• Instructions to follow: Find the lines of the listing that contain the string "floor", and return them.

==== Entries supplied

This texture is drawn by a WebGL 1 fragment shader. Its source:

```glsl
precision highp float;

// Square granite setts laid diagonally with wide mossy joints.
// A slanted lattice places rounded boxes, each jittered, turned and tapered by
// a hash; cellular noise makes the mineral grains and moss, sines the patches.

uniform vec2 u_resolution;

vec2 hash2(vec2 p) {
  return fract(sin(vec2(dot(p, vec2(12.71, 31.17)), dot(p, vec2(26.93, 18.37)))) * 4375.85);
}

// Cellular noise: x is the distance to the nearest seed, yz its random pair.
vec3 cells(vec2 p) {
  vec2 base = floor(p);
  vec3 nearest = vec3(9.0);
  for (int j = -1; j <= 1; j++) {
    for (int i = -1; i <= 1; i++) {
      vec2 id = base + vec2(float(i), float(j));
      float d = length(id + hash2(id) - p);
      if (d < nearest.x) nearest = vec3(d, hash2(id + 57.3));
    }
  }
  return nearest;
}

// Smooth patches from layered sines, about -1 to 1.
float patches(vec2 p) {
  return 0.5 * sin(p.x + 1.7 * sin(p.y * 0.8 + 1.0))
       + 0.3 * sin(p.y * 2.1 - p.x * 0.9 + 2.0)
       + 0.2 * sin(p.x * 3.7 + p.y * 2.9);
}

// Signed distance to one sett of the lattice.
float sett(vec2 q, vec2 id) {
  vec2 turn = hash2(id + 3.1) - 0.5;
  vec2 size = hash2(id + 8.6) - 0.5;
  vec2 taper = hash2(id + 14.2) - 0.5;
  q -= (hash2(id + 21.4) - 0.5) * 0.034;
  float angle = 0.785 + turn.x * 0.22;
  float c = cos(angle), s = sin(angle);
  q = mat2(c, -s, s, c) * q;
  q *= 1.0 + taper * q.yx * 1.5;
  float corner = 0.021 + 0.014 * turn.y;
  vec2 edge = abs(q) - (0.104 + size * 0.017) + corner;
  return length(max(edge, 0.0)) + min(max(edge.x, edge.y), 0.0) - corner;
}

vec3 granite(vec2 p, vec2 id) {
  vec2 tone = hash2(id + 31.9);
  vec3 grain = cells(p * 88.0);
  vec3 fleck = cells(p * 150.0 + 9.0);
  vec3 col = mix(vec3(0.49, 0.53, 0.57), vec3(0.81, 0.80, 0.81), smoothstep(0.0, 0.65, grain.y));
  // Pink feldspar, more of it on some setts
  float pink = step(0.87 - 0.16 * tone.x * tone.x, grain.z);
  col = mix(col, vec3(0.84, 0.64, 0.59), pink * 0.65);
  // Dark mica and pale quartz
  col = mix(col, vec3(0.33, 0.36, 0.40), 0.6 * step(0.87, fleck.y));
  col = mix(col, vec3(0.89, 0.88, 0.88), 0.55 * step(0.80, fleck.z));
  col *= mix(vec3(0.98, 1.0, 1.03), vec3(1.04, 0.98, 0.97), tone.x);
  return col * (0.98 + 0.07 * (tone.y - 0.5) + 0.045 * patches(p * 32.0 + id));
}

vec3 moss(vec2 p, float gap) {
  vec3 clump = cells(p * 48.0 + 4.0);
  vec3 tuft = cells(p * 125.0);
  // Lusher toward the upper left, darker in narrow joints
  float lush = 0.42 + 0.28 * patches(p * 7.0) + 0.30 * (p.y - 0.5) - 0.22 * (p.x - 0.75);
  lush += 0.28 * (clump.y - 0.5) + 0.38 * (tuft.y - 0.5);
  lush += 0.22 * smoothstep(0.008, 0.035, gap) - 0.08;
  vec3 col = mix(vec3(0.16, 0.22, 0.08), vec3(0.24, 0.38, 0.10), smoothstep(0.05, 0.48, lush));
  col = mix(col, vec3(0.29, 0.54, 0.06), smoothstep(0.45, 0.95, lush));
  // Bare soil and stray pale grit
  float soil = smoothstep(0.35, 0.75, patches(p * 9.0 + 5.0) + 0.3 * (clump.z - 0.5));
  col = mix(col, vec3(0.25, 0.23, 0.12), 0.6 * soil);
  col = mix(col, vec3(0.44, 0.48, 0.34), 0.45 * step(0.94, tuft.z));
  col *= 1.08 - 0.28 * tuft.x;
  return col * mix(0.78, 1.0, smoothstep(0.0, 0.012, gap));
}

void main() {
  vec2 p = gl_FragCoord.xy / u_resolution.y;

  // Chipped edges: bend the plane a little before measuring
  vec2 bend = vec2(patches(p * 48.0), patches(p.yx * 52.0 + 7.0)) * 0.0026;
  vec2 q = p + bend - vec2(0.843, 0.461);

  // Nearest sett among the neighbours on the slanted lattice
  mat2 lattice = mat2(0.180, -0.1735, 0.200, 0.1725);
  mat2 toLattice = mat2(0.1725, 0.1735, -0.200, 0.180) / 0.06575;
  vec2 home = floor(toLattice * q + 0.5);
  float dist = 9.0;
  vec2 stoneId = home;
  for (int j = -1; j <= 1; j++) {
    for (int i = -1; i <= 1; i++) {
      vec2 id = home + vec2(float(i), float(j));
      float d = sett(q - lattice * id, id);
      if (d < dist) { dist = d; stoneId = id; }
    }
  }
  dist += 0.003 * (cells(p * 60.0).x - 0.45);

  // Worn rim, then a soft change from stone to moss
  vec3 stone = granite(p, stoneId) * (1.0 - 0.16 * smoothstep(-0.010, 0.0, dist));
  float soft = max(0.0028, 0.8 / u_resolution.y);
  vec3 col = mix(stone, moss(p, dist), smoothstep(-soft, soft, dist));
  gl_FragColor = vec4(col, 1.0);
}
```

========

• Result below:
  vec2 base = floor(p);
  vec2 home = floor(toLattice * q + 0.5);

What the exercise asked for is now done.